Record extracts: Begin

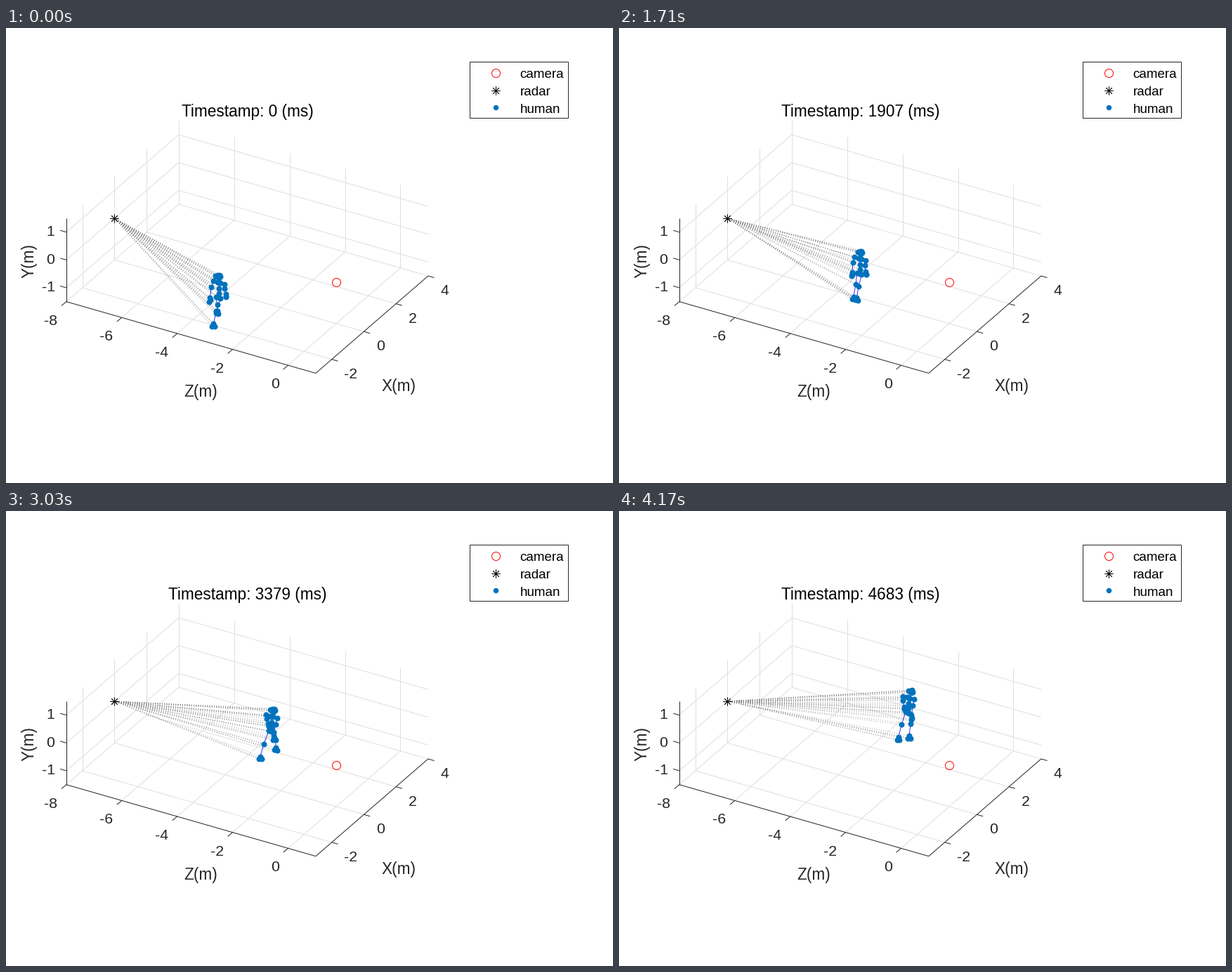
A matplotlib script that plays this animation: 864 px wide and 648 px high, repeating every 4200 ms.

```python
import numpy as np
import matplotlib.pyplot as plt
from matplotlib.animation import FuncAnimation
from matplotlib.collections import LineCollection

W, H = 864, 648
FRAMES, STEP_MS = 140, 30
INK, GRID, BLUE = "#262626", "#dfdfdf", "#0072bd"

plt.rcParams["font.family"] = "Liberation Sans"
fig = plt.figure(figsize=(W / 72, H / 72), dpi=72, facecolor="white")
ax = fig.add_axes([0, 0, 1, 1])
ax.set(xlim=(0.5, W + 0.5), ylim=(H + 0.5, 0.5))
ax.axis("off")

# Orthographic projection: screen step per metre along each axis
ORIGIN = np.array([86.3, 390.2])
EX, EY, EZ = np.array([[22.86, -19.8], [0, -39.6], [39.45, 11.33]])
X0, X1, Y0, Y1, Z0, Z1 = -3, 4, -1.5, 1.5, -8, 1


def project(x, y, z):
    return ORIGIN + (x - X0) * EX + (y - Y0) * EY + (z - Z0) * EZ


def text(x, y, s, size=21.3, ha="center", color=INK, **kw):
    return ax.text(x, y, s, fontsize=size, ha=ha, va="baseline",
                   color=color, zorder=8, **kw)


def segments(segs, color, z):
    ax.add_collection(LineCollection(segs, colors=color, linewidths=1, zorder=z))


def tick(p, direction):
    return [p, p + 9 * direction / np.hypot(*direction)]


def draw_axes():
    grid, ticks = [], []
    for x in (-2, 0, 2, 4):
        grid.append([project(x, Y0, Z0), project(x, Y0, Z1)])
        grid.append([project(x, Y0, Z0), project(x, Y1, Z0)])
        p = project(x, Y0, Z1)
        ticks.append(tick(p, EZ))
        text(p[0] + (27 if x < 0 else 24), p[1] + 27, str(x))
    for z in (-8, -6, -4, -2, 0):
        grid.append([project(X0, Y0, z), project(X1, Y0, z)])
        grid.append([project(X1, Y0, z), project(X1, Y1, z)])
        p = project(X0, Y0, z)
        ticks.append(tick(p, -EX))
        text(p[0] - (18.5 if z == 0 else 22), p[1] + 33, str(z))
    for y in (-1, 0, 1):
        grid.append([project(X0, y, Z0), project(X1, y, Z0)])
        grid.append([project(X1, y, Z0), project(X1, y, Z1)])
        p = project(X0, y, Z0)
        ticks.append(tick(p, -EZ))
        text(70, p[1] + 5.3, str(y), ha="right")
    segments(grid, GRID, 1)
    edges = [[project(X0, Y1, Z0), project(X0, Y0, Z0)],
             [project(X0, Y0, Z0), project(X0, Y0, Z1)],
             [project(X0, Y0, Z1), project(X1, Y0, Z1)]]
    segments(edges + ticks, INK, 2)
    text(277.3, 525.7, "Z(m)", 22.6)
    text(559.5, 517.7, "X(m)", 22.6)
    text(40, 331.5, "Y(m)", 22.6, rotation=90, rotation_mode="anchor")


def camera(x, y):
    ax.plot(x, y, "o", ms=12, mfc="none", mec="red", mew=1, zorder=7)


def radar(x, y):
    ax.plot(x, y, marker=(8, 2, 0), ms=12, mec="black", mew=0.8, zorder=7)


def draw_legend():
    ax.add_patch(plt.Rectangle((660, 48), 140, 80, fc="white", ec=INK, lw=1, zorder=6))
    for row, (mark, name) in enumerate(((camera, "camera"), (radar, "radar"),
                                        (None, "human"))):
        y = 64.3 + 24.7 * row
        if mark:
            mark(697, y)
        else:
            ax.plot(697, y, "o", ms=7.5, color=BLUE, mew=0, zorder=7)
        text(732, y + 7.4, name, 18.7, ha="left", color="black")


# Walk: time step, chest on screen (x, y), gait phase in cycles
WALK = np.array([[0, 303, 363, 0.4], [26, 311, 355.5, 1], [57, 343, 329, 1.68],
                 [74, 358, 315, 2.18], [101, 378.5, 293, 3],
                 [124, 393.5, 271.5, 3.93], [140, 412.5, 266.5, 4.13]])
TIMES, TRACK = WALK[:, 0], WALK[:, 1:]
SLOPE = np.gradient(TRACK, TIMES, axis=0)
FACE = np.array([[0, -0.5], [-3, 0], [2.5, -1], [3.5, 1.5], [-1, 1], [1.5, 3]])


def vec(x, y):
    return np.array([x, y])


def walk(t):
    """Chest position and gait phase on a smooth curve through WALK."""
    i = min(np.searchsorted(TIMES, t, side="right") - 1, len(TIMES) - 2)
    h = TIMES[i + 1] - TIMES[i]
    u = (t - TIMES[i]) / h
    x, y, phase = ((1 + 2 * u) * (1 - u) ** 2 * TRACK[i]
                   + u * (1 - u) ** 2 * h * SLOPE[i]
                   + u * u * (3 - 2 * u) * TRACK[i + 1]
                   + u * u * (u - 1) * h * SLOPE[i + 1])
    return vec(x, y), phase


def arm(chest, side, swing, spread):
    """Hanging arm that swings forward; spread opens it sideways."""
    shoulder = chest + side * vec(8, 2.4)
    elbow = shoulder + vec(-0.8, 7.5) + swing * vec(1.5, -1.5) + spread * side * vec(5, -3)
    wrist = shoulder + vec(-1, 19) + swing * vec(4, -6) + spread * side * vec(13, -9)
    hand = wrist + 0.4 * (wrist - elbow)
    return shoulder, elbow, wrist, hand, wrist + vec(0.7, 3.5)


def leg(chest, side, phase):
    """Leg stepping forward and lifting the foot once per cycle."""
    swing = np.cos(2 * np.pi * phase)
    lift = max(0, np.cos(2 * np.pi * (phase + 0.1)))
    hip = chest + vec(-0.5, 21.5) + side * vec(3.4, 1.2)
    knee = chest + vec(-3.5, 38) + side * vec(3.5, 1) + swing * vec(4, -2) + lift * vec(2, -4)
    ankle = chest + vec(-7, 56) + side * vec(4, 1) + swing * vec(5, -2) + lift * vec(5, -13)
    return hip, knee, ankle, ankle + vec(1.8, 3.8), ankle + vec(-2, 3.5)


def skeleton(t):
    """Joint positions and bone chains at time step t."""
    chest, phase = walk(t)
    spread = np.exp(-((t - 124) / 7) ** 2)  # arms open briefly near the end
    mid, low, pelvis = (chest + vec(0, d) for d in (8, 15, 21.5))
    head = chest + vec(-1.5 + t / 35, -10)
    joints = [chest, mid, low, pelvis, *(head + FACE)]
    bones = [[head, chest, mid, low, pelvis]]
    swing = np.cos(2 * np.pi * phase)
    for side in (-1, 1):
        shoulder, elbow, wrist, hand, thumb = upper = arm(chest, side, -side * swing, spread)
        hip, knee, ankle, toe, heel = lower = leg(chest, side, phase + (side < 0) / 2)
        collar = chest + side * vec(2, 0.6)
        joints += [collar, *upper, *lower]
        bones += [[chest, collar, shoulder, elbow, wrist, hand], [wrist, thumb],
                  [pelvis, hip, knee, ankle, toe], [ankle, heel]]
    return np.array(joints), bones


draw_axes()
draw_legend()
radar_pos = project(0, 0, Z0)
radar(*radar_pos)
camera(*(project(0, 0, 0) + vec(0.5, 0.5)))
title = text(344.5, 126.4, "", 22.6, color="black")

rays = LineCollection([], colors="0.5", linewidths=0.75,
                      linestyles=[(0, (1.3, 3))], zorder=3)
links = LineCollection([], colors="blue", linewidths=0.8, zorder=4)
ax.add_collection(rays)
ax.add_collection(links)
dots, = ax.plot([], [], "o", ms=8, color=BLUE, mew=0, zorder=5)


def update(k):
    t = k + (k > 131)  # one sample is dropped late in the recording
    joints, bones = skeleton(t)
    title.set_text(f"Timestamp: {round(33.452 * t)} (ms)")
    rays.set_segments([[radar_pos, j] for j in joints])
    links.set_segments([np.array(b) for b in bones])
    dots.set_data(joints[:, 0], joints[:, 1])
    return title, rays, links, dots


anim = FuncAnimation(fig, update, frames=FRAMES, interval=STEP_MS,
                     repeat=True, repeat_delay=0, blit=False)
plt.show()
```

Record extracts: End

Please go over the data above and copy each line with "joints" in it.

    joints = [chest, mid, low, pelvis, *(head + FACE)]
        joints += [collar, *upper, *lower]
    return np.array(joints), bones
    joints, bones = skeleton(t)
    rays.set_segments([[radar_pos, j] for j in joints])
    dots.set_data(joints[:, 0], joints[:, 1])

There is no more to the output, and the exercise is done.